Fallen trees from the windstorm of last winter lay in pick-up-sticks array as Buster and I climbed over branches and broken tree trunks. Ahead of us, No Ketchum Pond awaited.

The water took on the hues of the sky, pink and deep purple, and in the distance, there was a rumble of thunder. Back at our moose compound, there was microbrew on tap, burgers to be found and respite from moose tour failure and multiple mosquito bites.

Walking Through Boston, Massachusetts

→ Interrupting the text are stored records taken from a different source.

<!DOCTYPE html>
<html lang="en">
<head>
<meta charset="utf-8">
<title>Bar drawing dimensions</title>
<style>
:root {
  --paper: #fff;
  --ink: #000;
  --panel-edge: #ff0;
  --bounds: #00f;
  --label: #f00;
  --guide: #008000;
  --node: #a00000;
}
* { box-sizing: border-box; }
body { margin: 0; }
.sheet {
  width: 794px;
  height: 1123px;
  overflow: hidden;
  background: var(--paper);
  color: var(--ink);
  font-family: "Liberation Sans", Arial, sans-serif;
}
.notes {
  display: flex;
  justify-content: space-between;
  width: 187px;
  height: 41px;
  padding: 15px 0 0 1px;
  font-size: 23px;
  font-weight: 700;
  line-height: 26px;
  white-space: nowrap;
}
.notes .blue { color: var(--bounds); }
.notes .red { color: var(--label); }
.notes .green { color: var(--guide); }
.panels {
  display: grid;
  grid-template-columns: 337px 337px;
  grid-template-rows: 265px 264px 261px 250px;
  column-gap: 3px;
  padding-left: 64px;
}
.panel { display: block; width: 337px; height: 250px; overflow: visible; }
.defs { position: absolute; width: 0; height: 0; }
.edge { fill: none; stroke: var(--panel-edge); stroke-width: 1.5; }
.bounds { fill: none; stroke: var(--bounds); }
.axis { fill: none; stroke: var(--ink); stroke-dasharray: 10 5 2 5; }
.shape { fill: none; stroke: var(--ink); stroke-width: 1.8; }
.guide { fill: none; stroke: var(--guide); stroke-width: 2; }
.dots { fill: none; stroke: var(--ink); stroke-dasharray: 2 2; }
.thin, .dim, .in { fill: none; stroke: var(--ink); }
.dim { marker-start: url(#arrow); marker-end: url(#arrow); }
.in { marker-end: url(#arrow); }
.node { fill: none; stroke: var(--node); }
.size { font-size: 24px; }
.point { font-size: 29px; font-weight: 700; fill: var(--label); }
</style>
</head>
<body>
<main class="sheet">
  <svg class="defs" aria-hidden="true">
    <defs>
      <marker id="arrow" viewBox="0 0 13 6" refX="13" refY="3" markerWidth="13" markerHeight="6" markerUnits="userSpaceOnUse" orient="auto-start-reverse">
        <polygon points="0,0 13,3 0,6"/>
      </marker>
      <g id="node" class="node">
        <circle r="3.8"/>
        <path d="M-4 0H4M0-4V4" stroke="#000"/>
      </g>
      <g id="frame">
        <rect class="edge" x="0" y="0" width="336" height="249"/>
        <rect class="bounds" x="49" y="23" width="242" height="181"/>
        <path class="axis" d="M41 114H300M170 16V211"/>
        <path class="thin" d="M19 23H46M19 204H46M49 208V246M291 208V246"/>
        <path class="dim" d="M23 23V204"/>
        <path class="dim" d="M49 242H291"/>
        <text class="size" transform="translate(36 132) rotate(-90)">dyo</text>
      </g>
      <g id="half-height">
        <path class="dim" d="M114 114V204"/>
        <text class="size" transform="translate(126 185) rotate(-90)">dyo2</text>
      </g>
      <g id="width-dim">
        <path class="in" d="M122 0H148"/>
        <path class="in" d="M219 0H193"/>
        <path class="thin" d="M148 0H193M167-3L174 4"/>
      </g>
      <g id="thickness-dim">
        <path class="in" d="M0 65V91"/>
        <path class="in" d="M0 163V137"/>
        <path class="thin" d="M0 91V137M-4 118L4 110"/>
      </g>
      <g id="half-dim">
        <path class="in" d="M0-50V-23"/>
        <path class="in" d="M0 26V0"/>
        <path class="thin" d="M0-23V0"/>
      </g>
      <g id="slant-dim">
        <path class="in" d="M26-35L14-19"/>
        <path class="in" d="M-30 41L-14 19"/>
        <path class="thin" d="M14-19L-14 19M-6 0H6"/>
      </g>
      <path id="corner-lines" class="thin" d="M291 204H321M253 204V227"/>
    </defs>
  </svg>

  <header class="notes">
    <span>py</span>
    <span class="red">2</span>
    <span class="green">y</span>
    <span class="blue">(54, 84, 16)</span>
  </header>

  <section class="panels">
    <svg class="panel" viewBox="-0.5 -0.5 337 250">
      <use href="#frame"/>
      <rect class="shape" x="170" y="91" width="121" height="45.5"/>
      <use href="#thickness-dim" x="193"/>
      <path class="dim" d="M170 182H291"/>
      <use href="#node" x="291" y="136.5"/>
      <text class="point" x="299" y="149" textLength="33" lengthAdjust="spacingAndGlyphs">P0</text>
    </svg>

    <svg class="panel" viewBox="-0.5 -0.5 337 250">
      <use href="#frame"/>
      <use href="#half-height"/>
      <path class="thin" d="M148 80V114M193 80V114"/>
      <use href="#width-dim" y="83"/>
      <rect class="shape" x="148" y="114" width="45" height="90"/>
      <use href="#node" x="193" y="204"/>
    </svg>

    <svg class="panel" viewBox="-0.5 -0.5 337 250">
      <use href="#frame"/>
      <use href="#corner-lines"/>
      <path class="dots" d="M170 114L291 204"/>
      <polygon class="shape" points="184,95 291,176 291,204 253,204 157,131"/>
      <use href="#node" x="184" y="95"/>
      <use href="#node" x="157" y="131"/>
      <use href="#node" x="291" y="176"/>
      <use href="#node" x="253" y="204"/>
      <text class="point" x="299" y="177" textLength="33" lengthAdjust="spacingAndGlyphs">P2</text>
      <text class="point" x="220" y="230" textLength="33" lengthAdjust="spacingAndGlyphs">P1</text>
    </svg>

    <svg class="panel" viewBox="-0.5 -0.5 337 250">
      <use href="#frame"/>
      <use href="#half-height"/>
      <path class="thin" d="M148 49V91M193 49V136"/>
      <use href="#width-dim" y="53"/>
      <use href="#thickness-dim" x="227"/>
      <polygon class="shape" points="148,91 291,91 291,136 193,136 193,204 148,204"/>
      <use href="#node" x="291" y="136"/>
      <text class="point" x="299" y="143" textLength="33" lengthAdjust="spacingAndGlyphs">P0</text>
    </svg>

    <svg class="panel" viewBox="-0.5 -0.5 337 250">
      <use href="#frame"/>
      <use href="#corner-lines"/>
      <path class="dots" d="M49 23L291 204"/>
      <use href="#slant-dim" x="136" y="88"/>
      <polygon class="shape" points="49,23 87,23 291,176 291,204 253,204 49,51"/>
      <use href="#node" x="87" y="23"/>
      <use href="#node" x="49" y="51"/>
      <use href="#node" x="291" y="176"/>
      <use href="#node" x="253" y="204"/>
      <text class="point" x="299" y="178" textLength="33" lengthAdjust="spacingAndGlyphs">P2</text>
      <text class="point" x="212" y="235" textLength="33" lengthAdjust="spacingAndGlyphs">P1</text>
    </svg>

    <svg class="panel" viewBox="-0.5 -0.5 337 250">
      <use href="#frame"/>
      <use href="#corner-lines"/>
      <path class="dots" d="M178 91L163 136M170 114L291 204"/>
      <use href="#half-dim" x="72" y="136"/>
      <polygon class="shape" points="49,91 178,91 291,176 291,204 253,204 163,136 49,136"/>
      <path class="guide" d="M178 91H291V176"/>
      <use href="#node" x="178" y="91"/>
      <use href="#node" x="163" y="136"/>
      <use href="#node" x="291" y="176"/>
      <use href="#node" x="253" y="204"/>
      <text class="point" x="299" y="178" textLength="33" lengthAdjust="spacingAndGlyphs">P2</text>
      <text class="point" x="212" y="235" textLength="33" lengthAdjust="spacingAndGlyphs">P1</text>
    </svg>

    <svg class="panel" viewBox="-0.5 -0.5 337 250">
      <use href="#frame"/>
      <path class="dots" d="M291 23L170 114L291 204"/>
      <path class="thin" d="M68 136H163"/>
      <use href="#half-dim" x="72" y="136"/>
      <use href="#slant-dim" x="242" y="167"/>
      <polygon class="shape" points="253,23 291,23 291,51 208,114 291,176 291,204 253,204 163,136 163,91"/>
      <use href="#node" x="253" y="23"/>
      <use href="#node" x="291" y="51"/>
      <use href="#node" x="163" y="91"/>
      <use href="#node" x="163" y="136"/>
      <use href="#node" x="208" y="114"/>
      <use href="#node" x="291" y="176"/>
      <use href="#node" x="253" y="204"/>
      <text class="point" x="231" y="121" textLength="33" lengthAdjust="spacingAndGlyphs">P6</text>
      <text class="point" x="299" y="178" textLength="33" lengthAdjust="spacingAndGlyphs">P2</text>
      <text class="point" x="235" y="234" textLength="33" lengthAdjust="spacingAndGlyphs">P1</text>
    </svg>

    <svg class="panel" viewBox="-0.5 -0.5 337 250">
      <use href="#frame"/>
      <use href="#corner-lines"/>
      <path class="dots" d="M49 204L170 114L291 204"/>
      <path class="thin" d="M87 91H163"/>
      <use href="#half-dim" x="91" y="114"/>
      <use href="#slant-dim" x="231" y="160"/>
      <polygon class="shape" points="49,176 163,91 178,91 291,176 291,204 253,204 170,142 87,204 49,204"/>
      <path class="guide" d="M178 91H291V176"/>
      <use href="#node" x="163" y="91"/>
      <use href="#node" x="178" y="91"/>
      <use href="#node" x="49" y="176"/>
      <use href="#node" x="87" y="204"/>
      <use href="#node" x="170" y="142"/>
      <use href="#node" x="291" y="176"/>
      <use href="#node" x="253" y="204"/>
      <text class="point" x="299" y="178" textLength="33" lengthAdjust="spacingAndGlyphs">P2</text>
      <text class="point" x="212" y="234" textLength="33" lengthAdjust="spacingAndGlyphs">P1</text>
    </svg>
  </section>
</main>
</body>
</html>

Boston in the winter is an adventure and finding a warm nook after exploring a just reward. There are secrets known and undiscovered all through Boston – some coming at you as you cross a bridge to lit-up trees and holiday laughter, others hung on the walls, a silent tribute to inspiration. With stars across the winter sky and twinkling lights on the trees lining the Charles River, I can feel the hush and glow of what’s to come. The central towers of the Longfellow Bridger are decorated with gaping fish gargoyles, lion heads and sculptured Viking Ships.  With the city soon covered in snow and the streets icy, it’s a welcome relief to sip something warm, thinking of Longfellow’s poems: “Chill airs and wintry winds! My ear has grown familiar with your song; I hear it in the opening year, I listen, and it cheers me long.”